= Records from a data collection =
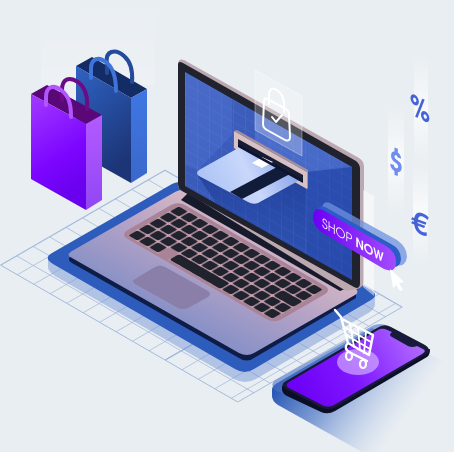
<!DOCTYPE html>
<html lang="en">
<head>
<meta charset="utf-8">
<title>Online shopping illustration</title>
<style>
:root{--paper:#e9eef2;--blue:#2d5cbc;--deep:#142a68;--navy:#111b3a;--ink:#20222e;--violet:#7208f8;--lilac:#a34fff;--symbol:#4563d8;--rose:#d5b7c2;--white:#fff}
html,body{margin:0;height:100%;overflow:hidden;background:var(--paper)}
svg{display:block;width:454px;height:452px}
.floor{fill:url(#floorGrid);stroke:#9fb5dc;stroke-width:.8}
.outline{fill:none;stroke:var(--white);stroke-linecap:round;stroke-linejoin:round}
.handle{fill:none;stroke-width:4;stroke-linecap:round}
.symbol{font:700 29px "TeX Gyre Adventor",Lato,sans-serif;fill:var(--symbol);text-anchor:middle}
.label{font:13px "TeX Gyre Adventor",Lato,sans-serif;fill:var(--white)}
.label tspan{font-weight:700}
</style>
</head>
<body>
<svg viewBox="0 0 454 452" role="img" aria-label="Laptop, phone and shopping bags with a shop now button">
<defs>
<linearGradient id="beam" x1="0" y1="0" x2="0" y2="1"><stop offset="0" stop-color="#fff" stop-opacity="0"/><stop offset="1" stop-color="#fff" stop-opacity=".75"/></linearGradient>
<linearGradient id="beamFade" x1="0" y1="0" x2="0" y2="1"><stop offset="0" stop-color="#fff" stop-opacity="0"/><stop offset=".5" stop-color="#fff" stop-opacity=".7"/><stop offset="1" stop-color="#fff" stop-opacity="0"/></linearGradient>
<linearGradient id="blueFront" x1="0" y1="0" x2=".4" y2="1"><stop offset="0" stop-color="#2f63c4"/><stop offset="1" stop-color="#1c3577"/></linearGradient>
<linearGradient id="blueSide" x1="0" y1="0" x2="0" y2="1"><stop offset="0" stop-color="#3f76e2"/><stop offset="1" stop-color="#3a68cc"/></linearGradient>
<linearGradient id="violetFront" x1="0" y1="0" x2=".3" y2="1"><stop offset="0" stop-color="#a23bff"/><stop offset=".65" stop-color="#7c05ff"/><stop offset="1" stop-color="#6900ee"/></linearGradient>
<linearGradient id="violetSide" x1="0" y1="0" x2="0" y2="1"><stop offset="0" stop-color="#b45aff"/><stop offset="1" stop-color="#9146f4"/></linearGradient>
<linearGradient id="deck" gradientUnits="userSpaceOnUse" x1="225" y1="200" x2="165" y2="315"><stop offset="0" stop-color="#dcbcc4"/><stop offset=".45" stop-color="#b9a5c6"/><stop offset="1" stop-color="#8790c6"/></linearGradient>
<linearGradient id="display" gradientUnits="userSpaceOnUse" x1="190" y1="85" x2="340" y2="275"><stop offset="0" stop-color="#4261bd"/><stop offset=".5" stop-color="#3558b8"/><stop offset="1" stop-color="#2a4dae"/></linearGradient>
<linearGradient id="slotShade" x1="0" y1="0" x2="0" y2="1"><stop offset="0" stop-color="#142f83" stop-opacity=".75"/><stop offset="1" stop-color="#1a3b98" stop-opacity="0"/></linearGradient>
<linearGradient id="card" x1="0" y1=".6" x2="1" y2=".3"><stop offset="0" stop-color="#a9c2f4"/><stop offset=".5" stop-color="#c9d7fb"/><stop offset="1" stop-color="#7e9de5"/></linearGradient>
<linearGradient id="button"><stop offset="0" stop-color="#6a00f4"/><stop offset="1" stop-color="#a44cff"/></linearGradient>
<linearGradient id="phoneGlass" gradientUnits="userSpaceOnUse" x1="300" y1="400" x2="415" y2="335"><stop offset="0" stop-color="#6d00f5"/><stop offset=".45" stop-color="#7f17ff"/><stop offset="1" stop-color="#b06bff"/></linearGradient>
<linearGradient id="phoneShade" gradientUnits="userSpaceOnUse" x1="290" y1="370" x2="390" y2="440"><stop offset="0" stop-color="#2b59b5"/><stop offset=".4" stop-color="#5d83cb" stop-opacity=".75"/><stop offset="1" stop-color="#a9bfe6" stop-opacity="0"/></linearGradient>
<pattern id="floorGrid" width="19" height="19" patternUnits="userSpaceOnUse"><path d="M0 0H19M0 0V19" fill="none" stroke="#9fb5dc" stroke-width="1.4"/></pattern>
<pattern id="displayGrid" width="12" height="11" patternUnits="userSpaceOnUse"><path d="M0 0H12M0 0V11" fill="none" stroke="#7f9df0" stroke-opacity=".25"/></pattern>
<pattern id="keys" width="12" height="12" patternUnits="userSpaceOnUse"><rect x=".7" y=".7" width="10.6" height="10.6" rx="2" fill="#20222e"/></pattern>
<clipPath id="displayClip"><path d="M185 72L352 167V280L185 186Z"/></clipPath>
<g id="bagShape">
<path d="M0 9L16 0L71 30L55 39Z"/>
</g>
</defs>

<rect width="454" height="452" fill="#e9eef2"/>

<g id="light-beams">
<path d="M41 20H82V85H41ZM82 0H155V85H82Z" fill="url(#beam)" opacity=".25"/>
<rect x="414" y="55" width="14" height="110" fill="url(#beamFade)"/>
<rect x="388" y="105" width="16" height="110" fill="url(#beamFade)"/>
<rect x="413" y="160" width="15" height="105" fill="url(#beamFade)"/>
</g>

<g id="floor">
<rect class="floor" width="190" height="190" transform="matrix(.866 .5 -.866 .5 165 170)"/>
<rect class="floor" x="190" width="84" height="190" transform="matrix(.866 .5 -.866 .5 165 170)"/>
</g>

<g id="blue-bag">
<path d="M76 66L92 57L147 89L131 98Z" fill="#142c66"/>
<path class="handle" d="M107 73V63C105 51 115 48 124 56C131 62 133 70 132 82" stroke="#244a9c"/>
<path d="M76 66L131 98V183L76 152Z" fill="url(#blueFront)"/>
<path d="M131 98L147 89V173L131 183Z" fill="url(#blueSide)"/>
<path class="handle" d="M91 78V69C91 58 99 56 107 63C114 69 116 78 116 91" stroke="#3f74d8"/>
</g>

<g id="violet-bag">
<path d="M31 94L47 85L102 115L86 124Z" fill="#5a0878"/>
<path class="handle" d="M62 100V90C62 79 69 76 78 82C86 88 88 97 87 109" stroke="#6b0b86"/>
<path d="M31 94L86 124V210L31 179Z" fill="url(#violetFront)"/>
<path d="M86 124L102 115V200L86 210Z" fill="url(#violetSide)"/>
<path class="handle" d="M46 105V97C46 87 53 84 61 90C69 96 71 104 71 117" stroke="#b155ff"/>
</g>

<g id="laptop-stand">
<path d="M48 258V268Q49 272 55 276L234 379Q245 385 256 379L370 312Q375 308 375 304V295Z" fill="#6e8fd6" opacity=".45"/>
<path d="M52 253L172 184Q179 180 187 185L371 290Q379 295 371 300L254 369Q245 375 235 369L53 264Q43 258 52 253Z" fill="#2d5cbc"/>
</g>

<g id="laptop-base">
<path d="M70 257L178 196L356 294V298L254 358Q247 363 239 358L72 263Q67 260 70 257Z" fill="#0e1c46"/>
<path d="M72 251L175 192Q182 188 189 192L355 288Q360 292 355 295L254 353Q247 357 239 353L72 258Q65 255 72 251Z" fill="url(#deck)"/>
<path d="M188 193L350 287L340 291L181 200Z" fill="#171a2a"/>
<g id="keyboard" transform="matrix(.866 .5 -.866 .5 178 203)">
<rect x="-2" y="-2" width="178" height="67" rx="8" fill="#a98398"/>
<g transform="translate(3 2)">
<rect width="168" height="60" rx="3" fill="#c9a2b0"/>
<rect width="168" height="60" fill="url(#keys)"/>
<path d="M36 48H48V60H36Z" fill="#a98398"/>
<rect x="49" y="48.700" width="58" height="10.600" rx="2" fill="#20222e"/>
<rect x="144.700" y="24.700" width="22.600" height="10.600" rx="2" fill="#20222e"/>
</g>
</g>
<path d="M135 279L155 267Q160 264 165 267L208 291Q212 294 208 297L188 308Q183 310 178 308L135 284Q131 281 135 279Z" fill="#897fa9"/>
</g>

<g id="laptop-screen">
<path d="M178 63Q179 58 184 60L359 158Q364 161 364 167V281Q364 287 357 289L346 291L178 187Z" fill="#bca8b0"/>
<path d="M178 65Q178 60 183 63L356 161Q360 164 360 169V283Q360 290 354 287L182 191Q178 188 178 184Z" fill="#20222e"/>
<path d="M185 72L352 167V280L185 186Z" fill="url(#display)"/>
<g clip-path="url(#displayClip)">
<rect width="170" height="116" transform="matrix(1 .569 0 1 185 72)" fill="url(#displayGrid)"/>
<path d="M185 72L232 99V135L198 170L185 165Z" fill="#6c93f0" opacity=".18"/>
<path d="M234 150L306 188V262L222 212L198 176Z" fill="url(#slotShade)"/>
<path d="M307 171L352 166V280L307 254Z" fill="#2446a8" opacity=".45"/>
<path d="M255 112L352 167L307 172L255 143Z" fill="#6d8ce6" opacity=".35"/>
</g>
</g>

<g id="payment-card">
<path d="M234 131L307 172V189L234 148Z" fill="#d7c1c3"/>
<path d="M234 131L237 130L308 170V188L307 189V172Z" fill="#a88f9a"/>
<path d="M238 139L303 175V182L238 146Z" fill="#171b34"/>
<path d="M199 170L240 147L300 180L258 203Q253 205 248 202L199 176Q195 173 199 170Z" fill="url(#card)"/>
<path d="M230 192L277 167L290 174L242 199Z" fill="#111b3a"/>
<path d="M252 163L262 157L273 162L262 168Z" fill="#fff"/>
<path d="M238 144L303 180V183L238 147Z" fill="#0d1330"/>
</g>

<g id="checkout-tile">
<path d="M255 70L302 96V156L255 130Z" fill="#fff" opacity=".24"/>
<path d="M255 70L302 96V156L255 130Z" fill="none" stroke="#fff" stroke-opacity=".35"/>
<path class="outline" d="M267 99L286 109Q289 111 289 115L290 137Q290 142 285 140L267 130Q263 128 263 124L264 101Q264 97 267 99Z" stroke-width="2"/>
<path class="outline" d="M269 104V94Q270 86 277 90Q284 95 284 104V112" stroke-width="2"/>
<path class="outline" d="M272 117L276 122L282 115" stroke-width="2"/>
</g>

<g id="shop-button">
<path d="M363 190L374 196V296L363 287Z" fill="#fff" opacity=".5"/>
<path d="M330 203Q322 200 322 210V216Q323 222 329 226L394 264Q405 269 407 257Q407 247 397 240Z" fill="#6e90e0" opacity=".75"/>
<path d="M325 207Q317 204 317 214V219Q319 226 325 229L389 266Q400 270 401 259Q401 249 391 244Z" fill="#2d5cc8"/>
<path d="M323 210Q313 206 313 218Q314 228 323 233L384 269Q396 274 396 262Q396 252 386 246Z" fill="url(#button)"/>
<text class="label" transform="matrix(.866 .5 0 1 322 227)" textLength="71" lengthAdjust="spacingAndGlyphs">SHOP <tspan>NOW</tspan></text>
<path d="M390 269L404 282L399 283L403 290L400 291L396 285L393 288Z" fill="#fff"/>
</g>

<g id="currency-symbols">
<text class="symbol" transform="matrix(.8 .38 0 1 420 119)">%</text>
<text class="symbol" transform="matrix(.9 .3 0 1 396 173)" style="fill:#6f8cf0">$</text>
<text class="symbol" transform="matrix(.95 .35 0 1 420 234)">€</text>
</g>

<g id="phone">
<path d="M272 390Q272 385 279 382L372 328L450 364V452H362L278 405Q272 401 272 396Z" fill="url(#phoneShade)"/>
<path d="M274 381L372 326Q380 322 388 326L428 348L332 408L276 391Q270 386 274 381Z" fill="#4b74c6" opacity=".6"/>
<path d="M282 386V390Q283 394 287 396L321 412Q328 415 335 411L427 357Q430 355 430 349Z" fill="#0b0f26"/>
<path d="M286 381L377 328Q384 323 391 327L425 345Q433 350 426 354L336 407Q328 411 320 407L286 389Q279 385 286 381Z" fill="#171a3a"/>
<path d="M289 382L378 330Q381 328 385 329L392 332Q388 335 392 337L408 346Q412 348 417 346L423 349Q427 351 422 354L334 405Q328 408 322 405L289 388Q284 385 289 382Z" fill="url(#phoneGlass)"/>
</g>

<g id="shopping-cart">
<ellipse cx="358" cy="362" rx="21" ry="13" fill="#d8b6ff" opacity=".65"/>
<path class="outline" d="M335 310L341 317L348 343L369 355L373 335L342 319" stroke-width="2.400"/>
<path class="outline" d="M344 327L371 342M346 335L370 349M350 324L354 347M358 328L360 350M366 332L364 353" stroke-width="1.800"/>
<path class="outline" d="M348 343Q343 348 349 352L367 361" stroke-width="2.400"/>
<ellipse class="outline" cx="349" cy="356" rx="3" ry="4" stroke-width="2.200"/>
<ellipse class="outline" cx="363" cy="364" rx="3" ry="4" stroke-width="2.200"/>
</g>
</svg>
</body>
</html>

= What the exercise asks =
This exercise asks for the line with "381L377 328Q384 323" and all lines after it through the end of the records above, retyped exactly and with nothing else.

= Written response =
<path d="M286 381L377 328Q384 323 391 327L425 345Q433 350 426 354L336 407Q328 411 320 407L286 389Q279 385 286 381Z" fill="#171a3a"/>
<path d="M289 382L378 330Q381 328 385 329L392 332Q388 335 392 337L408 346Q412 348 417 346L423 349Q427 351 422 354L334 405Q328 408 322 405L289 388Q284 385 289 382Z" fill="url(#phoneGlass)"/>
</g>

<g id="shopping-cart">
<ellipse cx="358" cy="362" rx="21" ry="13" fill="#d8b6ff" opacity=".65"/>
<path class="outline" d="M335 310L341 317L348 343L369 355L373 335L342 319" stroke-width="2.400"/>
<path class="outline" d="M344 327L371 342M346 335L370 349M350 324L354 347M358 328L360 350M366 332L364 353" stroke-width="1.800"/>
<path class="outline" d="M348 343Q343 348 349 352L367 361" stroke-width="2.400"/>
<ellipse class="outline" cx="349" cy="356" rx="3" ry="4" stroke-width="2.200"/>
<ellipse class="outline" cx="363" cy="364" rx="3" ry="4" stroke-width="2.200"/>
</g>
</svg>
</body>
</html>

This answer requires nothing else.